interior 2,517.00 m2, exterior 4,768.00 m2



Arhitektonsko-građevinski atelje d.o.o.

Project team:

Arsen Čupev, Luka Ilić, Vladi Bralić

Additional projects:

Programme authors: Eleonora Vlašić, Nenad Čaklić

Every time period's zeitgeist gives the main ideological frame from which architecture and urbanism programming platforms are developed, and can range from conservative and retrograde to advanced and emancipatory and even utopian endeavors.

In closed and repressive systems, instead of ideological pluralism, ideological monism is always governed by state totalitarian rule which is often, though not always, reflected in the architecture and urbanism of the XX. century through use of the academic and traditional stylistic forms created in some other space and time coordinates by rejecting a modern formative heritage. Also, totalitarian systems of architecture and urbanism were often characterized by the construction of overly monumental structures and most often overly monumental state buildings that glorified the totalitarian regime. All this was fully achieved in Nazi Germany under the rule of A. Hitler and during Bolshevism in the USSR under J.V. Stalin.

n the XX. century, Istrian territory was also characterized by totalitarianism. Istria and other parts annexed by Italy were already influenced by the fascism of Mussolini's Italy from 1922 until 1943. In Yugoslavia under Tito's rule, between 1945 and 1948, and the conflict with the Informbiroom, socialism was adapted as a model of the regime the USSR practiced – a strict order and the first phase of communism, which was considerably less strict in the later period until 1990. But contrary to Germany or the USSR, on Croatian territory, including Istria, high-quality architectural and urban achievements were accomplished. Why is it so is not easy to understand even looking in retrospect, because various historical and cultural contributing factors that objectively represent that period's day-to-day life have to be taken into consideration. Top architectural achievements in Istria date from the period of Italian facism and can be spotted in the mining town Raša (Arsia), which was built as a project of the facist Italian government based on the work of architect Gustavo Pulitzer Finalija where, in an exceptional way, he synthesized the progressive idea of modern architecture and traditional expression.

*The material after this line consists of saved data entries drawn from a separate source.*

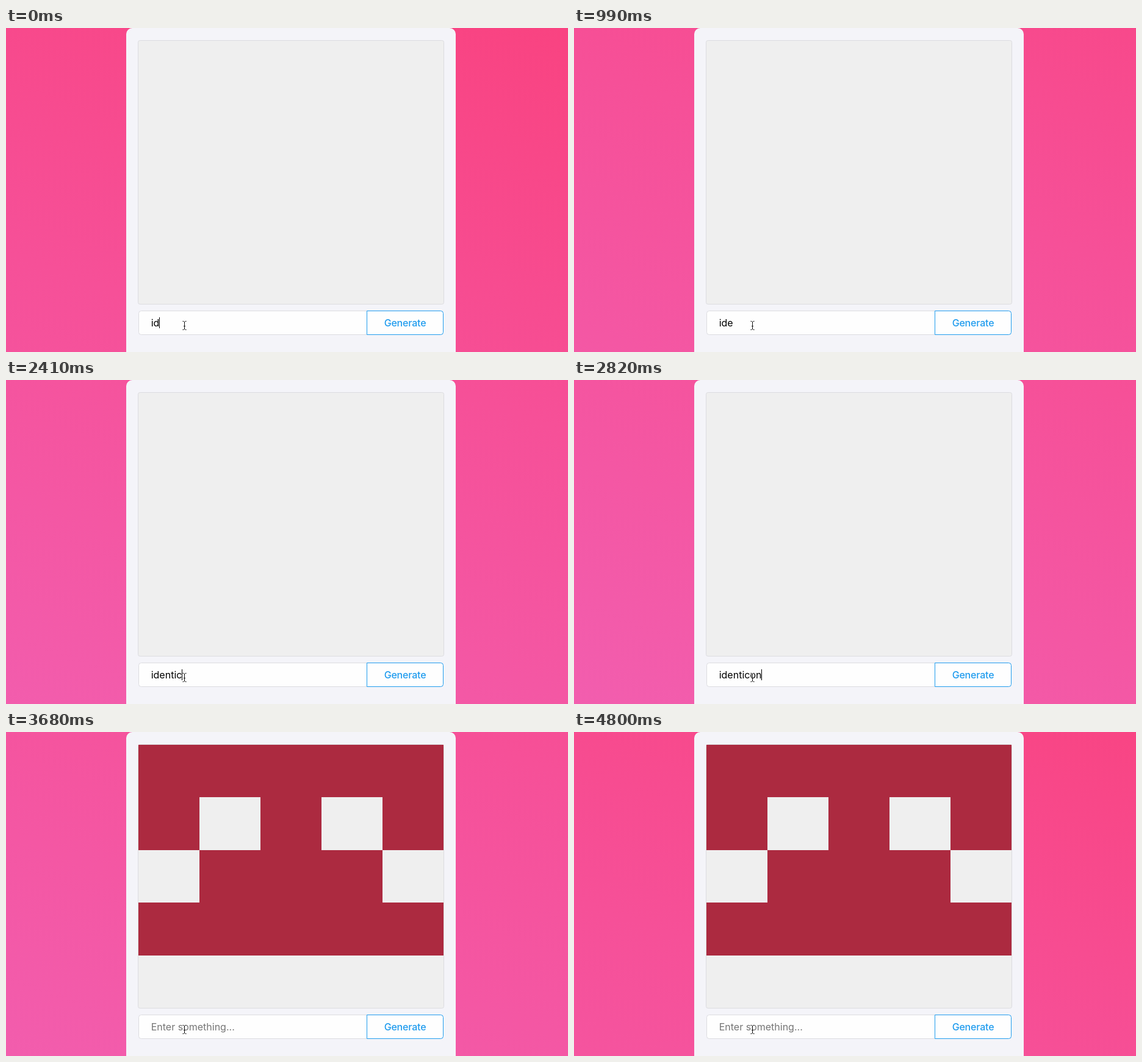
An HTML page with a canvas for the animation above (5.1 s loop, 921 by 532 pixels).

```html
<!DOCTYPE html>
<html lang="en">
<head>
<meta charset="utf-8">
<title>Identicon generator</title>
<style>
  html, body { margin: 0; width: 100%; height: 100%; overflow: hidden; }
  canvas { display: block; }
</style>
</head>
<body>
<canvas id="stage" width="921" height="532"></canvas>
<script>
const ctx = document.getElementById('stage').getContext('2d');
const W = 921, H = 532, LOOP = 5100;
const FONT = 'Inter, "Open Sans", sans-serif';
const BLUE = '#209cee', LINE = '#dcdce0', PANEL = '#efefef', FIELD = '#fefefe';

const WORD = 'identicon', HINT = 'Enter something...', TEXT_X = 237.7;
const KEYS = [570, 1260, 1520, 2000, 2410, 2620, 2820];
const SUBMIT = 3230;
const CARET_OFF = [[990, 1260], [3680, 4150], [4800, LOOP]];
const UPDATES = [0, ...KEYS, SUBMIT, ...CARET_OFF.flat()];

// Left half of each row including the middle column; the right half mirrors it.
const ICON = ['111', '101', '011', '111'];

function box(x, y, w, h, radius, fill, stroke) {
  ctx.beginPath();
  ctx.roundRect(x, y, w, h, radius);
  ctx.fillStyle = fill;
  ctx.fill();
  if (!stroke) return;
  ctx.strokeStyle = stroke;
  ctx.lineWidth = 1;
  ctx.stroke();
}

function label(text, x, color, weight = 400, align = 'left', spacing = 0) {
  ctx.font = `${weight} 16px ${FONT}`;
  ctx.textAlign = align;
  ctx.letterSpacing = spacing + 'px';
  ctx.fillStyle = color;
  ctx.fillText(text, x, 490);
}

// The gradient slows towards its turning point, then speeds up on the way back.
function drift(t) {
  const PEAK = 700;
  if (t < SUBMIT) return PEAK * (1 - (1 - t / SUBMIT) ** 1.6);
  return PEAK * (1 - ((t - SUBMIT) / 1700) ** 1.8);
}

// Colour changes along y - SLOPE * x.
function backdrop(shift) {
  const SLOPE = 0.37, norm = 1 + SLOPE * SLOPE;
  const point = s => [-SLOPE * (s - shift) / norm, (s - shift) / norm];
  const g = ctx.createLinearGradient(...point(-340), ...point(1232));
  g.addColorStop(0, 'rgb(249,67,129)');
  g.addColorStop(0.45, 'rgb(246,80,152)');
  g.addColorStop(1, 'rgb(242,94,175)');
  ctx.fillStyle = g;
  ctx.fillRect(0, 0, W, H);
}

function identicon() {
  const edge = row => Math.round(20.9 + row * 86.5);
  ctx.fillStyle = '#ac2a40';
  ICON.forEach((half, row) => {
    for (let col = 0; col < 5; col++) {
      if (half[Math.min(col, 4 - col)] === '0') continue;
      ctx.fillRect(217 + col * 100, edge(row), 100, edge(row + 1) - edge(row));
    }
  });
}

function pointer() {
  const beam = new Path2D(
    'M289.5 481.5 H291 L292.5 483 L294 481.5 H295.5' +
    'M292.5 483 V494 M291 489.5 H294' +
    'M289.5 495.5 H291 L292.5 494 L294 495.5 H295.5');
  for (const [color, width] of [['rgba(255,255,255,.8)', 2.5], ['#111', 1]]) {
    ctx.strokeStyle = color;
    ctx.lineWidth = width;
    ctx.stroke(beam);
  }
}

function draw(t) {
  const done = t >= SUBMIT;
  const typed = done ? '' : WORD.slice(0, 2 + KEYS.filter(k => k <= t).length);
  const hidden = CARET_OFF.some(([from, to]) => t >= from && t < to);

  backdrop(drift(Math.max(...UPDATES.filter(u => u <= t))));
  box(197, 0, 540, 560, 10, '#f4f4f9');
  box(216.5, 20.5, 501, 433, 3, PANEL, LINE);
  if (done) identicon();

  box(217.5, 464.5, 374, 39, [4, 0, 0, 4], FIELD, LINE);
  box(591.5, 464.5, 125, 39, [0, 4, 4, 0], FIELD, BLUE);
  label('Generate', 654, BLUE, 500, 'center', -0.2);
  label(typed || HINT, TEXT_X, typed ? '#000' : '#757575');

  if (!hidden) {
    ctx.fillStyle = '#000';
    ctx.fillRect(Math.round(TEXT_X + ctx.measureText(typed).width), 475, 1, 18);
  }
  pointer();
}

function tick() {
  draw(performance.now() % LOOP);
  requestAnimationFrame(tick);
}
tick();
</script>
</body>
</html>
```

For all these reasons, the location of the memorial center of European totalitarians was thoroughly chosen to be in Istria and precisely in the area of Raša Municipality. Istria is the European region that has spent its longest period under totalitarian regimes. On the other hand, unlike all the Istrian towns and settlements, Raša was built as an industrial town near the coal mine, its fate was very closely tied to fascism and communism - the two totalitarian regimes that marked the 20th century in Europe.

In the spatial sense, the site of the abandoned Karlota quarry proved to be an optimal solution for the accommodation of a memorial center for several reasons: the quarry is located near Raša, the area is elevated and has a nice view of the historical structures of the city, the plateau in front of the rock cut section has a considerable surface area of approximately P = 3.1 ha which fully meets the conditions for the accommodation of such complexes and associated traffic routes, the memorial center can easily be connected to the Raša mine pit and included in a more detailed reconstruction project of the whole mining complex of Labin, Karlota quarry is one of the largest Istrian quarries with an abandoned surface that requires reconstruction.

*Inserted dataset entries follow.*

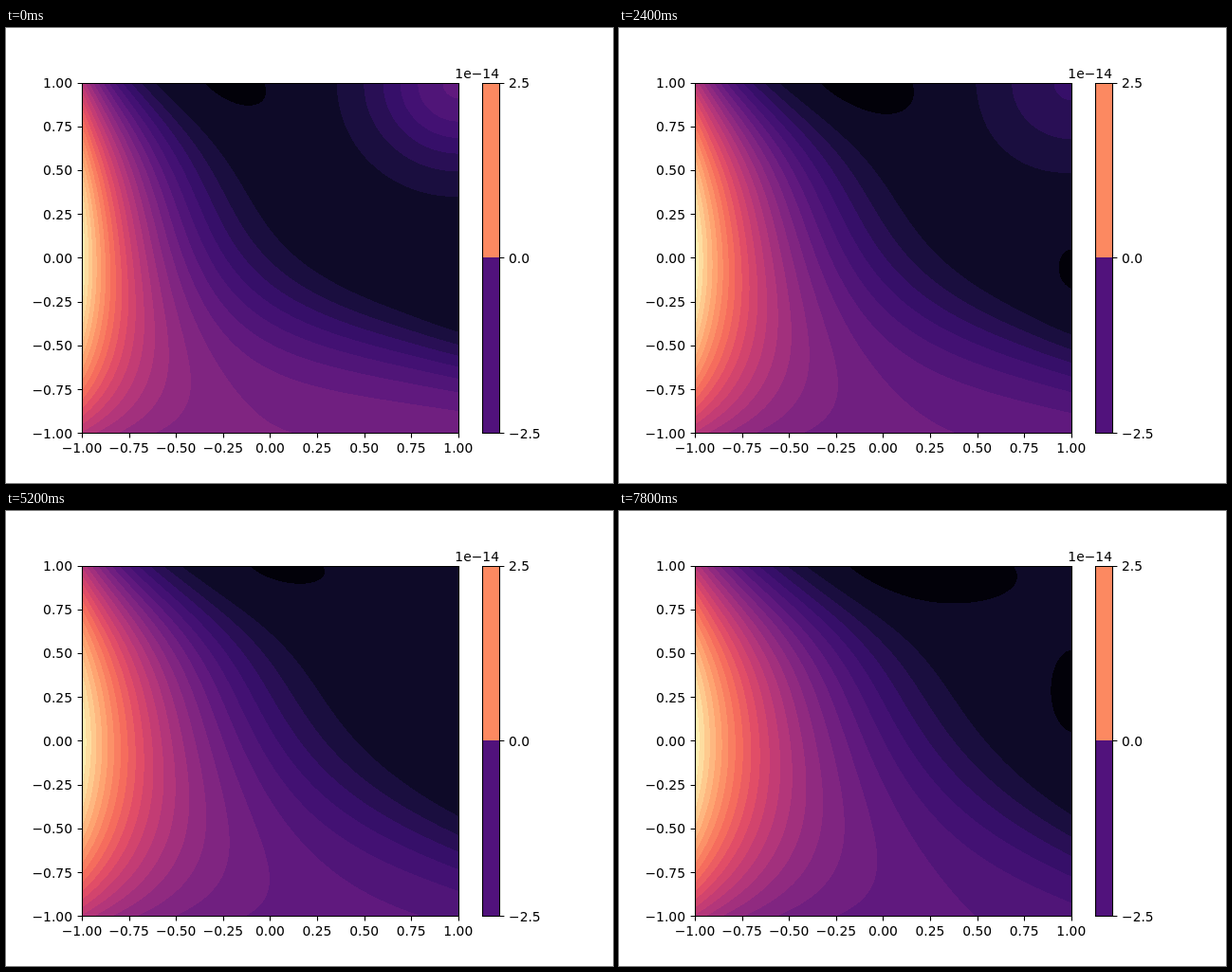
These frames come from a looping animation (640 px wide and 480 px high, 8000 ms). An HTML page with a canvas:

```html
<!DOCTYPE html>
<html lang="en">
<head>
<meta charset="utf-8">
<title>Contour plot</title>
<style>
  html, body { margin: 0; width: 100%; height: 100%; overflow: hidden; background: #fff; }
  canvas { position: absolute; left: 80px; top: 58px; }
  svg { position: absolute; left: 0; top: 0; }
  text { font: 13.89px "DejaVu Sans", sans-serif; }
  path { fill: none; stroke: #000; stroke-width: 1.11; }
</style>
</head>
<body>
<canvas id="field" width="398" height="370"></canvas>
<svg id="axes" width="640" height="480" viewBox="0 0 640 480"></svg>
<script>
const LOOP = 8000, STEP = 200, SPAN = 7800;
const BANDS = 25, FLOOR = 1.2;
const canvas = document.getElementById('field');
const ctx = canvas.getContext('2d');
const { width: W, height: H } = canvas;

// time, depth of the two darkest pools
const POOL_KEYS = [[0, .15], [4200, .35], [5200, .1], [6200, .5], [SPAN, .3]];

const MAGMA = '000004 140e36 3b0f70 641a80 8c2981 b73779 de4968 f7705c fe9f6d fecf92 fcfdbf'
  .split(' ').map(hex => [0, 2, 4].map(i => parseInt(hex.slice(i, i + 2), 16)));

const mix = (a, b, k) => a + (b - a) * k;
const sigmoid = v => 1 / (1 + Math.exp(-v));
const bell = (dx, dy) => Math.exp(-dx * dx - dy * dy);

function magma(u) {
  const i = Math.min(MAGMA.length - 2, Math.floor(u * 10));
  return MAGMA[i].map((c, n) => Math.round(mix(c, MAGMA[i + 1][n], u * 10 - i)));
}

const palette = Array.from({ length: BANDS }, (_, band) => {
  const u = Math.max((band + .25) / BANDS, .25 * (band / 6) ** .7);
  const [r, g, b] = magma(u);
  return (255 << 24 | b << 16 | g << 8 | r) >>> 0;
});

function poolAt(time) {
  const i = Math.max(1, POOL_KEYS.findIndex(([t]) => time <= t));
  const [t0, a] = POOL_KEYS[i - 1], [t1, b] = POOL_KEYS[i];
  return mix(a, b, (time - t0) / (t1 - t0));
}

// Heat decays from the left edge onto a shelf that tilts and sinks with time.
function fieldAt(time) {
  const q = time / SPAN, early = (1 - q) ** 2;
  const pool = poolAt(time);
  const shelfHeight = 9 + 2 * early;
  const shelfBase = mix(-.31, -.13, q), shelfSlope = mix(-.25, -.47, q);
  const sharpness = mix(3.8, 2.4, q);
  const corner = Math.max(0, 6 - 10 * q);
  const topX = mix(-.18, .18, q), topWidth = mix(.32, .57, q);
  const rightY = mix(-.18, .27, q);

  return y => {
    const edge = 26.3 - 12 * y * y;
    const decay = 1.8 + .8 * early + 1.4 * Math.max(0, y) ** 4;
    return x => {
      const shelf = shelfHeight * sigmoid((sharpness + 2 * x) * (shelfBase + shelfSlope * x - y));
      const heat = mix(shelf, edge, Math.exp(-decay * (x + 1))) - 1.5;
      const smooth = FLOOR + Math.log1p(Math.exp(2 * (heat - FLOOR))) / 2;
      const depth = 1 - y;
      return smooth
        + corner * bell((1 - x) / .46, depth / .46)
        - (pool + .15) * bell((x - topX - .6 * depth) / topWidth, depth / .25)
        - pool * bell((1 - x) / .2, (y - rightY) / .4);
    };
  };
}

const image = ctx.createImageData(W, H);
const pixels = new Uint32Array(image.data.buffer);

function draw(time) {
  const field = fieldAt(time);
  for (let j = 0, p = 0; j < H; j++) {
    const row = field(1 - 2 * j / (H - 1));
    for (let i = 0; i < W; i++) {
      const level = Math.floor(row(2 * i / (W - 1) - 1));
      pixels[p++] = palette[Math.max(0, Math.min(BANDS - 1, level))];
    }
  }
  ctx.putImageData(image, 0, 0);
}

function drawAxes() {
  const snap = v => Math.floor(v + .5) + .5;
  const label = (x, y, anchor, s) => `<text x="${x}" y="${y}" text-anchor="${anchor}">${s}</text>`;
  const number = (v, digits) => v.toFixed(digits).replace('-', '\u2212');
  const baseline = y => Math.round(y + 5.5);
  let ticks = '', labels = '';
  for (let i = 0; i <= 8; i++) {
    const x = 80 + i * 49.6, y = 427.2 - i * 46.2, s = number(i / 4 - 1, 2);
    ticks += `M${snap(x)} 427.5v4.9M80.5 ${snap(y)}h-4.9`;
    labels += label(x, 448, 'middle', s) + label(70, baseline(y), 'end', s);
  }
  [-2.5, 0, 2.5].forEach((v, i) => {
    const y = 427.2 - i * 184.8;
    ticks += `M520.5 ${snap(y)}h4.9`;
    labels += label(530, baseline(y), 'start', number(v, 1));
  });
  labels += label(520, 53, 'end', '1e\u221214');
  document.getElementById('axes').innerHTML =
    '<rect x="502" y="58" width="18" height="184" fill="#fc8961"/>' +
    '<rect x="502" y="242" width="18" height="185" fill="#51127c"/>' +
    `<path d="M80.5 58.5H477.5V427.5H80.5ZM502.5 58.5H520.5V427.5H502.5Z${ticks}"/>` + labels;
}

drawAxes();
let shown = -1;
const start = performance.now();
function tick(now) {
  const time = Math.floor(Math.max(0, now - start) % LOOP / STEP) * STEP;
  if (time !== shown) draw(shown = time);
  requestAnimationFrame(tick);
}
tick(start);
</script>
</body>
</html>
```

It should be emphasized once again that the Memorial Center of European totalitarism is invisioned as a cultural and commercial complex within which a symbiosis of the cultural and commercial sectors takes place. Under a unique architectural cover, cultural and educational contents devoted to the study and presentation of European totalitarian regimes, as well as a variety of commercial content, would be located. In such a center, a highly aesthetic synergy of cultural and educational offerings should be realized, but at the same time quality commercial offers such as shopping, gastronomy and design.